▶ PROBLEM STATEMENT
Search the entries below. Return every line that has "STRAW" in it.

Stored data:
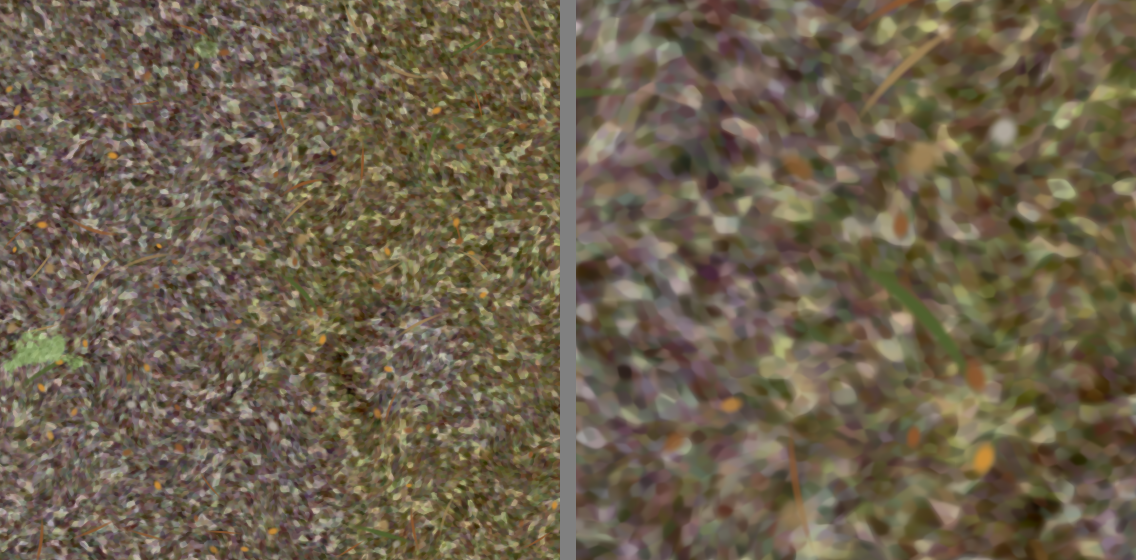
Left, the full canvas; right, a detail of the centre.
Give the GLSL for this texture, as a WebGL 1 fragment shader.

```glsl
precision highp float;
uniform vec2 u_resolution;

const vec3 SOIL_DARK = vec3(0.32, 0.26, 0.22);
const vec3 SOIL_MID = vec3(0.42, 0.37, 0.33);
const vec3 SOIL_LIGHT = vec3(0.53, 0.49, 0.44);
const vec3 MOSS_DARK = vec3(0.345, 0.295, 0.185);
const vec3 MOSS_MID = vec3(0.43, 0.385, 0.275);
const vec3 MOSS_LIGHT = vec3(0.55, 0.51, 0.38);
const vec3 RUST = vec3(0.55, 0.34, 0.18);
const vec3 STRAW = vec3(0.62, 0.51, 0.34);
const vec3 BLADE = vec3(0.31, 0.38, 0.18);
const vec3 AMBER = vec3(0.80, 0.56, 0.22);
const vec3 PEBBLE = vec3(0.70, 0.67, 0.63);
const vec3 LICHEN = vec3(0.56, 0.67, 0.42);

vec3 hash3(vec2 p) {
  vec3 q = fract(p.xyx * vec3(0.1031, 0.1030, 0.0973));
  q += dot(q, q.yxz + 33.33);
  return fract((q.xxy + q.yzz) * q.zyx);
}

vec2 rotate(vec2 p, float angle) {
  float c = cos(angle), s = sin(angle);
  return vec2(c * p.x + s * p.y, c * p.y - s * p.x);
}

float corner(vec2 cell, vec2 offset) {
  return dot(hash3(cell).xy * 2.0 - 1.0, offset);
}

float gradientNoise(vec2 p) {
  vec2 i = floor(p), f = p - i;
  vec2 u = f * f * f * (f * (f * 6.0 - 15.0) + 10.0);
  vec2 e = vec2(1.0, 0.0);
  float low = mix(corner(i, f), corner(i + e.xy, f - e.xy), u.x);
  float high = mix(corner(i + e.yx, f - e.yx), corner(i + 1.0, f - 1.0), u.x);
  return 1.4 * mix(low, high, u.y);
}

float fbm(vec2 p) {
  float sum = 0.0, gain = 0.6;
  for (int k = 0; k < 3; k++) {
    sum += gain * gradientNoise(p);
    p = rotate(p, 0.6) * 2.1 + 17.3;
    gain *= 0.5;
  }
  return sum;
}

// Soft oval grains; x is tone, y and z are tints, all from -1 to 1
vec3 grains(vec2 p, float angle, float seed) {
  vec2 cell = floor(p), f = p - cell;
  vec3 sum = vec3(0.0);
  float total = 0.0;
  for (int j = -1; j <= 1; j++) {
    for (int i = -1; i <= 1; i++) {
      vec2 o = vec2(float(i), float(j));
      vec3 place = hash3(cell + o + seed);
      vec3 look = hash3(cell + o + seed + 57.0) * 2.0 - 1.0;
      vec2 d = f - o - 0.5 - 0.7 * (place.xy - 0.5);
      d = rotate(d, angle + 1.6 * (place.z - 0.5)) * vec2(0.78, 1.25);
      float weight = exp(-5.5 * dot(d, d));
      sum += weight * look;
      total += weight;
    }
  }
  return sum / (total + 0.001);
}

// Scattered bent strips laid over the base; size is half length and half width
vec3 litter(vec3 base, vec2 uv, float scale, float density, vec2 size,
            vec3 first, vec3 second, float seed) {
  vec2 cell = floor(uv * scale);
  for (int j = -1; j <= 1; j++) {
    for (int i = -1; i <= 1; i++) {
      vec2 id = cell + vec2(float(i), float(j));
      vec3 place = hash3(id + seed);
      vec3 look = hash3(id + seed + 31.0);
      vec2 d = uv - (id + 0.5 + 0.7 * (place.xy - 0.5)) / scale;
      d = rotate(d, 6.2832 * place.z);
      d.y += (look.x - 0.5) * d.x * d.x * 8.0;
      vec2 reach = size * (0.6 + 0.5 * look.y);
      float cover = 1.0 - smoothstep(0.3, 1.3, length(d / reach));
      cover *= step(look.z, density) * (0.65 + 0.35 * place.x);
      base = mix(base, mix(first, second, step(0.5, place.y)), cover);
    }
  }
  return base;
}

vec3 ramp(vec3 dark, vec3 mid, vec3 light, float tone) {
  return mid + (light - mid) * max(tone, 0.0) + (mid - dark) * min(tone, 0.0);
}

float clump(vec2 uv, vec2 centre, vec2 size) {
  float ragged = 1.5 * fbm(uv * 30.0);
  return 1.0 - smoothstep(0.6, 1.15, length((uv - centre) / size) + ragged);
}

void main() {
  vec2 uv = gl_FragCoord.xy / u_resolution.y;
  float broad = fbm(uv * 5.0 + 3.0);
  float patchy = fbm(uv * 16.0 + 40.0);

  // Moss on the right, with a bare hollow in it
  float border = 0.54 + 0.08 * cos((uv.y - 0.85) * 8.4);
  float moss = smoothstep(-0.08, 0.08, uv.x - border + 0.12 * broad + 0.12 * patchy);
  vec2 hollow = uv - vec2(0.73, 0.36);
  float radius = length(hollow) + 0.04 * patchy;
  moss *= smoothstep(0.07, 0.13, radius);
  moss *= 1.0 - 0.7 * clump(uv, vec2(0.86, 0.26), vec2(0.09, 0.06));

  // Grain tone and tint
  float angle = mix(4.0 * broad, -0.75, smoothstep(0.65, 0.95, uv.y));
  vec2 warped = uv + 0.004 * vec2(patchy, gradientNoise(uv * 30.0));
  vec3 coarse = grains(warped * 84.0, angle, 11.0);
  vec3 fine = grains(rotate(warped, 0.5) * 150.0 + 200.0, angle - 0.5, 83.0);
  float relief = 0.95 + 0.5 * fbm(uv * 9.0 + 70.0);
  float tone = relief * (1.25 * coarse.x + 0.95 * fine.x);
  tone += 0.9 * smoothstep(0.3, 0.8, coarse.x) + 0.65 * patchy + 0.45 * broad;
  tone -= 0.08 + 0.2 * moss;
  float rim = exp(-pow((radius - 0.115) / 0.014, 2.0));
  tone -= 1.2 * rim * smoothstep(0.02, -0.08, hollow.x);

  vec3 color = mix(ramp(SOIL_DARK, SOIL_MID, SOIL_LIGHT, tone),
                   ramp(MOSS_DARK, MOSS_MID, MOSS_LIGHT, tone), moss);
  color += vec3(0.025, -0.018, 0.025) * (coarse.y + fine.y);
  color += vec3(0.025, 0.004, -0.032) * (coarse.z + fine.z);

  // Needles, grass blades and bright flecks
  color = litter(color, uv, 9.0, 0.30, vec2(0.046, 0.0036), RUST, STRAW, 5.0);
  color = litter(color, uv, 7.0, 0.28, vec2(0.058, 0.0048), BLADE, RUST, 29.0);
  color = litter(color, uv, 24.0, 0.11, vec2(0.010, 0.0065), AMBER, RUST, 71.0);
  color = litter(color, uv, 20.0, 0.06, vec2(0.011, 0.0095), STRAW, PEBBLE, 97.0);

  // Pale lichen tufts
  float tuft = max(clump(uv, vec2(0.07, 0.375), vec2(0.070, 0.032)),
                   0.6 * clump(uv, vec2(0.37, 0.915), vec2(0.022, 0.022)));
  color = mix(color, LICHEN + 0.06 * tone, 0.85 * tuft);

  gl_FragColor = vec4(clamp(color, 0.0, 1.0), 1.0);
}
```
...
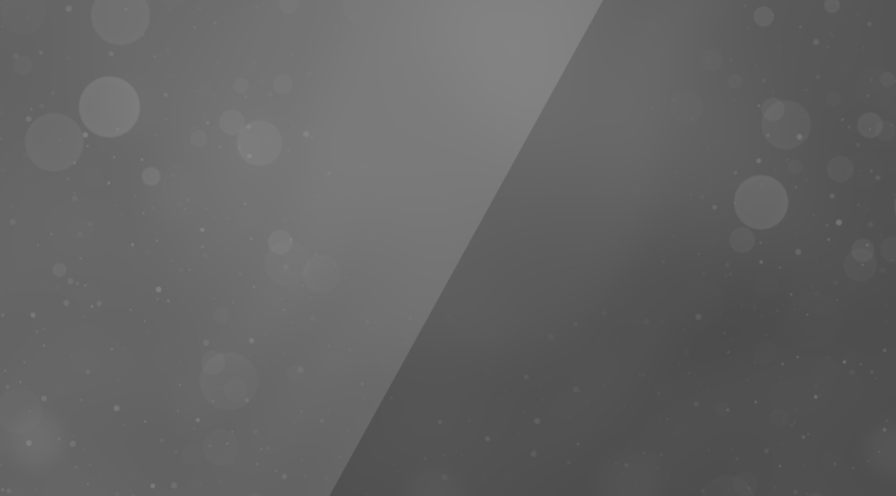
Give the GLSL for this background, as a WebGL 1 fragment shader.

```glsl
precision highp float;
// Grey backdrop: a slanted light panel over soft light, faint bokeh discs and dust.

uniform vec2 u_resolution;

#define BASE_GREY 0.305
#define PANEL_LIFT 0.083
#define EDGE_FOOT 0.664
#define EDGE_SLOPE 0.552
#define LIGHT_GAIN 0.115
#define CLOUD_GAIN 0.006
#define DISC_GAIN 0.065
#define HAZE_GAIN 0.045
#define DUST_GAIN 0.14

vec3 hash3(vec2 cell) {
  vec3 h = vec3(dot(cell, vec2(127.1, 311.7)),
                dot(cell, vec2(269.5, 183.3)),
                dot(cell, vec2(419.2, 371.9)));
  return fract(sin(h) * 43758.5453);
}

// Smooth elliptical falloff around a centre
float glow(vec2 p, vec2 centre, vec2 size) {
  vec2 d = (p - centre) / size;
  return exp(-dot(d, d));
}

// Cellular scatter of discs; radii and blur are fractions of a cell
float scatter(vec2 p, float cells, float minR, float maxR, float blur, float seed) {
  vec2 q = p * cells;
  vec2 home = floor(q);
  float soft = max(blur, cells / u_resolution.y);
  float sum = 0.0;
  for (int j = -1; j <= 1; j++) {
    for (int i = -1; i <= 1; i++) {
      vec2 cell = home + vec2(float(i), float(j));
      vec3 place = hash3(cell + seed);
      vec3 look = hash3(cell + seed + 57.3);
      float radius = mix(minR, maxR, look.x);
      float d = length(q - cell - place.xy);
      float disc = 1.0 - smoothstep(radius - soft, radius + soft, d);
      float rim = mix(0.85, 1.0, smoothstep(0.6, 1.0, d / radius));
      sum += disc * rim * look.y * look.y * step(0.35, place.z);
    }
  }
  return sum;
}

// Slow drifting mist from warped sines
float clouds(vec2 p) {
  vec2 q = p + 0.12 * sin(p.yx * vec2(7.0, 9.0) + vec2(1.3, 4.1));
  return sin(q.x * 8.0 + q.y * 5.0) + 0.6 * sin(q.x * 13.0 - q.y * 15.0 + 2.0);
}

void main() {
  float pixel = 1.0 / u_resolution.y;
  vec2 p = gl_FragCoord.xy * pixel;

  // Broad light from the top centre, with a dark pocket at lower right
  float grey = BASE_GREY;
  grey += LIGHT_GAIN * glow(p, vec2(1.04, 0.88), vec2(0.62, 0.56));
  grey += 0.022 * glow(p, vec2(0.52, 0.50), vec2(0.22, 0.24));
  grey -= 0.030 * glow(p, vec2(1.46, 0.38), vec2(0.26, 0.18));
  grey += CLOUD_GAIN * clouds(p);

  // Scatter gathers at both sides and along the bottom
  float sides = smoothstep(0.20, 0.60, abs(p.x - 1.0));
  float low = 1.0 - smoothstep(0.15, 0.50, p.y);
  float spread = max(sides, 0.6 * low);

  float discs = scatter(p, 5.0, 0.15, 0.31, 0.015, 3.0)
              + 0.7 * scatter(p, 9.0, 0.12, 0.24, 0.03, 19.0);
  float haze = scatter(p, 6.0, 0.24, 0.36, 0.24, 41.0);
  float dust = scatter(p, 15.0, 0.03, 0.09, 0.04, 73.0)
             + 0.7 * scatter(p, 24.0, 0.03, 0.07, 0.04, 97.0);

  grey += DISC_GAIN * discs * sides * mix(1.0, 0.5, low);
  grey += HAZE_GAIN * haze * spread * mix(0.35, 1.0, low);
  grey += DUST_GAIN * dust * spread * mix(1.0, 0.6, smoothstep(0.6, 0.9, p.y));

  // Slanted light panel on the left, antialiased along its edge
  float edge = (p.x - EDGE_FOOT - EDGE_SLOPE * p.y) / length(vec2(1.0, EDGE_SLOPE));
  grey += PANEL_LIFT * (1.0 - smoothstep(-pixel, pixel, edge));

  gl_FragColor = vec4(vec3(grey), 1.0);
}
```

▶ ANSWER SPACE
const vec3 STRAW = vec3(0.62, 0.51, 0.34);
  color = litter(color, uv, 9.0, 0.30, vec2(0.046, 0.0036), RUST, STRAW, 5.0);
  color = litter(color, uv, 20.0, 0.06, vec2(0.011, 0.0095), STRAW, PEBBLE, 97.0);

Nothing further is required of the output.